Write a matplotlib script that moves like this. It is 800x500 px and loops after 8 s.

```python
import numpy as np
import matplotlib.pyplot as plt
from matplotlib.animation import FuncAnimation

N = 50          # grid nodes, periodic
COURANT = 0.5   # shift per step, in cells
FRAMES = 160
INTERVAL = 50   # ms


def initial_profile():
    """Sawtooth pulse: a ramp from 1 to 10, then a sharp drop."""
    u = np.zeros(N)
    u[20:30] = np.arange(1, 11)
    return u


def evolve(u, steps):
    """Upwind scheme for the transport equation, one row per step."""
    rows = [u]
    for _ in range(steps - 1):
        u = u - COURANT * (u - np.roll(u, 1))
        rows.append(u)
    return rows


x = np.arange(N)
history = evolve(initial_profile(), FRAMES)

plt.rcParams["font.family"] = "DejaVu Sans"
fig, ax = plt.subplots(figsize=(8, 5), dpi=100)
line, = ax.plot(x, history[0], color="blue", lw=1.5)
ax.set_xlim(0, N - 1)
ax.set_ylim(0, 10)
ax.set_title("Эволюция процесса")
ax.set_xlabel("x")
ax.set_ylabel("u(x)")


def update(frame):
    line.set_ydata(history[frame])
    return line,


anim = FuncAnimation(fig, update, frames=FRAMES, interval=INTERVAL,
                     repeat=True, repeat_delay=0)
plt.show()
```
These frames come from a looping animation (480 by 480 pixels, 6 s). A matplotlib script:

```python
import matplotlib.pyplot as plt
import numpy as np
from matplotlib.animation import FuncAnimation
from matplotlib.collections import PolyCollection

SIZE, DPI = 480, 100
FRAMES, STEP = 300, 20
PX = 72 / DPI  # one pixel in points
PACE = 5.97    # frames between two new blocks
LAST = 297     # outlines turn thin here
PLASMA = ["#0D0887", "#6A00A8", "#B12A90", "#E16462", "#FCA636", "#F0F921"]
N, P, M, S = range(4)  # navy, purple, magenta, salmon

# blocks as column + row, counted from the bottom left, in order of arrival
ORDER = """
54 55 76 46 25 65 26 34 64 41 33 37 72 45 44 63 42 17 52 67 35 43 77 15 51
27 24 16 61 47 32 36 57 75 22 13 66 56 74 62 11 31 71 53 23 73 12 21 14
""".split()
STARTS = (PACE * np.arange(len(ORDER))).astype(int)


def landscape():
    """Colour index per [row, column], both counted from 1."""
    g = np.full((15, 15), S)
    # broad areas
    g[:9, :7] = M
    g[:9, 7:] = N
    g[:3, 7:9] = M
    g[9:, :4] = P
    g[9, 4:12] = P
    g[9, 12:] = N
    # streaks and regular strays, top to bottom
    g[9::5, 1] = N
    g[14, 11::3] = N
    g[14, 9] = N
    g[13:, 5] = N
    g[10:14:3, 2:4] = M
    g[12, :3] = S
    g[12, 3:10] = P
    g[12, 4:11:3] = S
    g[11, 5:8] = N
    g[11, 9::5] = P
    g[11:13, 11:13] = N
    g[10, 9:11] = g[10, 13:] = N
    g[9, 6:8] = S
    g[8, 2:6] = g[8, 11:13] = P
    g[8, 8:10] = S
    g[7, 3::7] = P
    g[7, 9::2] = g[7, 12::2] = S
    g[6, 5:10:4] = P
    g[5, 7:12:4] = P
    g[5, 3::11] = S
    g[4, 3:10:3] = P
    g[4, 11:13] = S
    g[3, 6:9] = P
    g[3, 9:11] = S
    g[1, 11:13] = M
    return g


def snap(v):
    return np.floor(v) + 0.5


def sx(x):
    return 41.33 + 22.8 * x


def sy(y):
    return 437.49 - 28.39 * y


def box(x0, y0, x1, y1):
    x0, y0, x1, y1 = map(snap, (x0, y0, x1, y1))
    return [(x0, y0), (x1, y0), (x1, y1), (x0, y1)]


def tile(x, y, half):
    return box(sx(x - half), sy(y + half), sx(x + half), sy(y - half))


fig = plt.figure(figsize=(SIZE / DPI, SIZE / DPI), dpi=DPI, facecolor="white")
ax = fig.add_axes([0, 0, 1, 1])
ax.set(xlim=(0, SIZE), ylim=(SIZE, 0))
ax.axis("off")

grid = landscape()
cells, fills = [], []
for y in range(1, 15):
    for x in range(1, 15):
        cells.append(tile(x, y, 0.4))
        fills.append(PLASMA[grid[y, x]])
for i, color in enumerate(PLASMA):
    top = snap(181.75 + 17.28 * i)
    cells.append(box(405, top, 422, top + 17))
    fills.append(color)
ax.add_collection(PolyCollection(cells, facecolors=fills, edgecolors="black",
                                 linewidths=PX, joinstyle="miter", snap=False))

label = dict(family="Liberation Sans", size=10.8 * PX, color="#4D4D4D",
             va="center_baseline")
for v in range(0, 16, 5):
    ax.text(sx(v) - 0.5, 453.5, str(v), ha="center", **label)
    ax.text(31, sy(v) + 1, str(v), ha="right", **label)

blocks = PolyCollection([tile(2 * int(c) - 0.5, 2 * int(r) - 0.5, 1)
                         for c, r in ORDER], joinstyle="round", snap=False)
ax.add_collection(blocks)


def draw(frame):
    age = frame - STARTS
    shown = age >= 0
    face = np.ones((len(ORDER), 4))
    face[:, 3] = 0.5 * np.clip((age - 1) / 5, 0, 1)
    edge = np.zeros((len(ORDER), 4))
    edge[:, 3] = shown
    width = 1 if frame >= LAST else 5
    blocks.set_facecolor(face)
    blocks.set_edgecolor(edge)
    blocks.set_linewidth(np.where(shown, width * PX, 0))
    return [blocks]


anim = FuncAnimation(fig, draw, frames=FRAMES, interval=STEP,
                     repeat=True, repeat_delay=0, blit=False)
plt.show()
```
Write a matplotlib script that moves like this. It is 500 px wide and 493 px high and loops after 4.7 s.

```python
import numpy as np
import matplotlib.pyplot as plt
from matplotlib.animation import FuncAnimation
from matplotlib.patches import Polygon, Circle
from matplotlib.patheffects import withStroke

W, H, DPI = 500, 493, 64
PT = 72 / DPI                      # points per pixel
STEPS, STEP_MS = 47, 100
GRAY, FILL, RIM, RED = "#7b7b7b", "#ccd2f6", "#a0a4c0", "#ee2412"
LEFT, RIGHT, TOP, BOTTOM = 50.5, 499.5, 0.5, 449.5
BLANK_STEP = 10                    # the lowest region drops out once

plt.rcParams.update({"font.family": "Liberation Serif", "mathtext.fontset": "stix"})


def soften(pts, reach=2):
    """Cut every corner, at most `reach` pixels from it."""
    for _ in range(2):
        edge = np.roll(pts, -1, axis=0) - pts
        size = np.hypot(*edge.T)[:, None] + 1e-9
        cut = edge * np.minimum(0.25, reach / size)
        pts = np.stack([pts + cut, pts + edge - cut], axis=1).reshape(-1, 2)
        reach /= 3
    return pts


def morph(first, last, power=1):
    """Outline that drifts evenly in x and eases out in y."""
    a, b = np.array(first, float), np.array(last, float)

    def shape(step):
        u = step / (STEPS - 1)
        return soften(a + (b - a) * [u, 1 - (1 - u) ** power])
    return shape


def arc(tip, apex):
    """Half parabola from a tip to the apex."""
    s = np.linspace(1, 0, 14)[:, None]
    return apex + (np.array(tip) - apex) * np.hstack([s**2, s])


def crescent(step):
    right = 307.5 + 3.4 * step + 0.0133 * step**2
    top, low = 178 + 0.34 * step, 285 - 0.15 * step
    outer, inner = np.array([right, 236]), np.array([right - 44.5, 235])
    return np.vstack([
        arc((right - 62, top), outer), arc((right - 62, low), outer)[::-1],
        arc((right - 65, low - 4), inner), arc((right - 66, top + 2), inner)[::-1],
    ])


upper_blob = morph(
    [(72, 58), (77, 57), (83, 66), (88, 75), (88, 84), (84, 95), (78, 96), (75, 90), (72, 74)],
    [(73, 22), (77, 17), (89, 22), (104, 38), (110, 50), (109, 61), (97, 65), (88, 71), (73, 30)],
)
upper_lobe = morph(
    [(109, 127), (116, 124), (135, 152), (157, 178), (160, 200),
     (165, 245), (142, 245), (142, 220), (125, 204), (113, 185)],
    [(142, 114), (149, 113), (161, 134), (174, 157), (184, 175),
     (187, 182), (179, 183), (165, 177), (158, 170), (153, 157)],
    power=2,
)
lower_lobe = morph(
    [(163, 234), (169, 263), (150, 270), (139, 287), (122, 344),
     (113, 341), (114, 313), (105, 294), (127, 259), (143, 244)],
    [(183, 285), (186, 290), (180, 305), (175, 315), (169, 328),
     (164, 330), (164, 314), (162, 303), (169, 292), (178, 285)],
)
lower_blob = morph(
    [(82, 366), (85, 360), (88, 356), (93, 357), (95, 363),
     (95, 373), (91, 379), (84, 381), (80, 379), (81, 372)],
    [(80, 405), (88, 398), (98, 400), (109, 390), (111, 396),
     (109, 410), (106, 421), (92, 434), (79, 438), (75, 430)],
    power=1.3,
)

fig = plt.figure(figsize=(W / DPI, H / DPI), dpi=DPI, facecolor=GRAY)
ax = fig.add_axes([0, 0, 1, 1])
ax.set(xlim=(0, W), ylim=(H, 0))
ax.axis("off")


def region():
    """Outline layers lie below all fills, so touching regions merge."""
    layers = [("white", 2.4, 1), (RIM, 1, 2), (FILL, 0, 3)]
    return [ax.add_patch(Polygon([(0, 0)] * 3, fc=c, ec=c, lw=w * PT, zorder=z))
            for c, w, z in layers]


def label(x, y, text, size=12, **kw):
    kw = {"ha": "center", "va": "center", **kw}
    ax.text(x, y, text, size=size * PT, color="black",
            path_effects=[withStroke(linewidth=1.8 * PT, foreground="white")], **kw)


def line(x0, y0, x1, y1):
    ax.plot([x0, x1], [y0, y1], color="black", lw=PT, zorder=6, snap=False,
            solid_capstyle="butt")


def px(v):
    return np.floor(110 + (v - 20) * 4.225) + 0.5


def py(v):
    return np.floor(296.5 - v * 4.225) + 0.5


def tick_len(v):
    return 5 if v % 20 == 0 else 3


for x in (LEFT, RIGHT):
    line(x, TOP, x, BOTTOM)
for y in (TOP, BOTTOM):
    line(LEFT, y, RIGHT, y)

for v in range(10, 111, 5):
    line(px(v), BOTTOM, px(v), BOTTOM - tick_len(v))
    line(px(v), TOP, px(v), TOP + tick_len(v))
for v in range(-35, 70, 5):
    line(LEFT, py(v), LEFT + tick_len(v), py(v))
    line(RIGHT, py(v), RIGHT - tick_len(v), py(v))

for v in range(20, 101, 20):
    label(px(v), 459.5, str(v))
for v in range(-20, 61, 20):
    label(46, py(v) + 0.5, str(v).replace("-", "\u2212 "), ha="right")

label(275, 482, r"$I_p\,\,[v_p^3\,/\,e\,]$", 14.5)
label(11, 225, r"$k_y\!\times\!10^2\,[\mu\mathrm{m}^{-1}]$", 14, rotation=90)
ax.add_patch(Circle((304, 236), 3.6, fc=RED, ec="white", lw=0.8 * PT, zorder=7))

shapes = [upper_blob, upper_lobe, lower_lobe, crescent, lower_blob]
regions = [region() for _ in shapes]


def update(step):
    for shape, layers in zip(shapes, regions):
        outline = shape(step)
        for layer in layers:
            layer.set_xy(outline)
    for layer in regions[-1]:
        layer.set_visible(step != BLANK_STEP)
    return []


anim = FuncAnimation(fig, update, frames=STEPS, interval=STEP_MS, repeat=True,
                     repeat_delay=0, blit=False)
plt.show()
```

——————

Look over the listing above and copy each line that contains "blocks".

--- SOLUTION TO THE PROBLEM ---
PACE = 5.97    # frames between two new blocks
# blocks as column + row, counted from the bottom left, in order of arrival
blocks = PolyCollection([tile(2 * int(c) - 0.5, 2 * int(r) - 0.5, 1)
ax.add_collection(blocks)
    blocks.set_facecolor(face)
    blocks.set_edgecolor(edge)
    blocks.set_linewidth(np.where(shown, width * PX, 0))
    return [blocks]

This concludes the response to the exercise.